Groundbreaking Safety PLC Speeds and Simplifies Safety Engineering for Complex Control Projects
ABB Inc. Posted 11/05/2013* special features simplify complex motion-related applications including wind power, cranes, hoists and robotics
New Berlin, WI --- ABB has launched a new safety PLC offering exceptionally flexible and powerful programming facilities that speed and simplify the development of safe control solutions for the most complex control applications. The safety PLC - the AC500-S - is a new addition to ABB's well-known AC500 PLC range and features a dual processor architecture that complies with SIL3/PL e functional safety levels. Prior to commercial release, the new controller has been extensively field tested over three years in some 10 pilot applications including different types of cranes, mining hoists, automatic guided vehicles, and robotics.
Among many pioneering features for the safety PLC market segment, ABB's new AC500-S includes support for Structured Text (ST) programming - in addition to conventional graphical function block diagram (FBD) and ladder diagram (LD) software. This provides users with a high level programming approach that can greatly simplify the development of solutions for sophisticated applications requiring complex algorithms and mathematics. The feature is complemented by the inclusion of a powerful suite of functions for trigonometric calculations, including COS, SIN, TAN, ASIN, ACOS and LOG. The mathematical capability is ideal for ensuring safe control of movement in applications involving complex kinematics - such as on cranes, hoists and manipulators.
Existing AC500 PLC users can convert to safety PLC architectures, and start programming applications very easily using the new PLC. This is because ABB already includes support for the safety PLC programming in its CODESYS-based integrated development environments for control, motion, robotics and HMI. The new safety PLC hardware also shares the same look and feel as ABB's standard AC500 PLC family for non-safety applications, as well as identical dimensions to standard ABB CPU and I/O modules, and the same mounting and wiring scheme. Both types of modules may be mixed in the same PLC, allowing it to perform both safety and non-safety functions. This can reduce the complexity and cost of many projects, and open up new options for applications such as direct variable mapping and data exchange between safety and non-safety elements of the control system.
To support the development of safety related applications, ABB has developed its own safety code analyzer tool, SCA, to verify the safety programming rules or guidelines according to IEC 61508-3 under FBD, LD and ST. This powerful tool - believed to be an industry first - has been certified by TÜV SÜD, who subjected the software to stringent tests. The results are documented in a technical report, which verifies the analyzer’s features, compliance with standards, and performance in terms of syntax analysis of safety application source code. A valuable side effect is PLC code that is more reliable, better structured, and more easily readable, which contributes to lower certification effort and post-release maintenance costs. Lower costs and faster development are further aided by the AC500-S safety programming editor's support for the well-known PLCopen Safety Library - which includes all the standardized function blocks used in safety applications such as E-Stop, Mode Selector, Two-Hand-Control, etc. AC500-S additionally supports the entire range of IEC data types, giving programmers much greater flexibility.

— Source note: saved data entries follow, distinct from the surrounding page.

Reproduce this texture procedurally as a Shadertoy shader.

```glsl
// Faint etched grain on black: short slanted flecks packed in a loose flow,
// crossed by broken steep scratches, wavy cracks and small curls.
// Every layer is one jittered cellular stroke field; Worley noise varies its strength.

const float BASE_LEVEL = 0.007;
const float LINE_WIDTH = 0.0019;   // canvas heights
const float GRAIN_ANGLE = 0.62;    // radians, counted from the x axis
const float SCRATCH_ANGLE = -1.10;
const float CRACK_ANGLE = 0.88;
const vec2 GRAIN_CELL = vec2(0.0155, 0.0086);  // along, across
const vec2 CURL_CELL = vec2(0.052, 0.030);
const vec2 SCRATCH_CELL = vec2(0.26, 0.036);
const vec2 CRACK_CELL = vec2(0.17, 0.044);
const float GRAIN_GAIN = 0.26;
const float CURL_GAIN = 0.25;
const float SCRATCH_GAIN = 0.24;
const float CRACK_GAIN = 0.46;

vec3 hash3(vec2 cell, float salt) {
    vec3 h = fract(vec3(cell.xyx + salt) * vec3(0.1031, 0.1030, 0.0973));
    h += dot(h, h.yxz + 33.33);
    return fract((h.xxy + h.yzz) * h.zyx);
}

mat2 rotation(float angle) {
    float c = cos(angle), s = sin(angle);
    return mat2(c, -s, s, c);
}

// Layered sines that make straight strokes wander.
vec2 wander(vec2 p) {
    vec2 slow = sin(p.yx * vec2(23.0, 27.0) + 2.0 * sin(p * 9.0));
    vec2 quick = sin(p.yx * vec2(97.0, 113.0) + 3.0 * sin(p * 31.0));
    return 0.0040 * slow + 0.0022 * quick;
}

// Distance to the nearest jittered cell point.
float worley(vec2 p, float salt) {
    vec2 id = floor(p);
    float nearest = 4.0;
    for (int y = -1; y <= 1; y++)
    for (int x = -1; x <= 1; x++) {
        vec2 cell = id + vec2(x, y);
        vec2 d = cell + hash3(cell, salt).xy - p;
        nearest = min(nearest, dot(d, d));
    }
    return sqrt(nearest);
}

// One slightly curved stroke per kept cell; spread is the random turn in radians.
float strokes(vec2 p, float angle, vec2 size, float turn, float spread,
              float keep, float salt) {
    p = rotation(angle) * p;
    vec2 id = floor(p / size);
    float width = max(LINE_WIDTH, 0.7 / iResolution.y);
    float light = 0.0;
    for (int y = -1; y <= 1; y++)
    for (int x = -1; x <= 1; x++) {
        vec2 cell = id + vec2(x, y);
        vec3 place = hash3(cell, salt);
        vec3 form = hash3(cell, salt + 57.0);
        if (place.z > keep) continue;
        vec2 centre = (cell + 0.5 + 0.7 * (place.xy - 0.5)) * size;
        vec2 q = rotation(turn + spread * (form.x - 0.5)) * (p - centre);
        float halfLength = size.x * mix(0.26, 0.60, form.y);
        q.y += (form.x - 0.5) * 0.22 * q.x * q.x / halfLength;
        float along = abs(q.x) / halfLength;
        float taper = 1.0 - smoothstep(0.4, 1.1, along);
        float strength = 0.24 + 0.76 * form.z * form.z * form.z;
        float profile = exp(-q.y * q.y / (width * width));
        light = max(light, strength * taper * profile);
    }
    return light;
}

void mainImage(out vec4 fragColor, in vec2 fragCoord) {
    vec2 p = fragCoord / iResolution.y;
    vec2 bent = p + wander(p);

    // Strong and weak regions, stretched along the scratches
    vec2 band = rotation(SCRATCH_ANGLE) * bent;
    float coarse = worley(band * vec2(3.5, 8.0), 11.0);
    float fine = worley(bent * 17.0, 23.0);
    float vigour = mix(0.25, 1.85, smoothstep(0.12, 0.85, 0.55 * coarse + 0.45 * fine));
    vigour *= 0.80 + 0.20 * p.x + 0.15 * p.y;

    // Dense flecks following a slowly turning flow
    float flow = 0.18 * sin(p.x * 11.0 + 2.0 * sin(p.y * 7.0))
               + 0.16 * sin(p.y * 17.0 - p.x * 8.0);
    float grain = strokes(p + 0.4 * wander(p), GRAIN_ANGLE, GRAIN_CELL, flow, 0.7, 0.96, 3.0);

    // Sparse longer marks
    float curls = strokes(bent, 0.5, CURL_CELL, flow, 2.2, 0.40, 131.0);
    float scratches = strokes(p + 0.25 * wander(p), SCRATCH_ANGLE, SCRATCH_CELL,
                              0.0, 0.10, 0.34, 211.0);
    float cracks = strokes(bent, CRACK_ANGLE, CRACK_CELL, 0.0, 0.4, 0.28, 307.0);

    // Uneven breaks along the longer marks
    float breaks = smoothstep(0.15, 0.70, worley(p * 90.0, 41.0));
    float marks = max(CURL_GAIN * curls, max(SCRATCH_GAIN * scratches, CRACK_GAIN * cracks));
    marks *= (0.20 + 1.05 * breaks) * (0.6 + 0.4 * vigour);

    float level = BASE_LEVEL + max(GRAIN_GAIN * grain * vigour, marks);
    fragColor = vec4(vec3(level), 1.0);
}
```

Unlike some safety PLCs on the market, ABB's AC500-S Safety PLC has a separate safety processor. The Safety CPU can be configured to work even if the non-safety processor is in STOP or maintenance mode, or during an online change. The dual processor architecture means that users can easily upgrade the performance of a safety PLC during its lifecycle by plugging in a faster non-safety CPU module. ABB offers a choice of SIL3/PL e certified safety I/O modules including digital input and outputs, and a dedicated analog current input module covering the 0-20 mA (or 4-20 mA) range. The latter module makes it possible to measure parameters such as pressure, temperature, position and torque on applications directly - without any need for A/D conversion or proprietary electronics. This can simplify the implementation of a wide range of safety-related machinery control applications such as braking systems in hoists and lifting equipment, to positioning systems and temperature control on cranes, and selective shutdown systems on wind power turbines.
To simplify system design, safety-related control modules may be installed as part of the main PLC solution, or be sited in a remote I/O rack linked using the PROFINET/PROFIsafe protocol. Network-connected control systems like this save cabling and assembly costs, and avoid problems with interference. Moreover, ABB's I/O modules include integral power supplies, reducing hardware costs and space requirements compared to some other PLC vendor approaches.
One other valuable option for safety related control system designers, is the availability of safety PLC modules in ABB's renowned XC 'extreme conditions' variants. This option allows users to configure functional safety PLC solutions that are also ruggedized and suitable for operating in harsh conditions and extreme climates - as are commonly found on crane, winch and wind power applications for instance.
More information: www.abb.com/plc
Christopher Stamas or Patrice Belec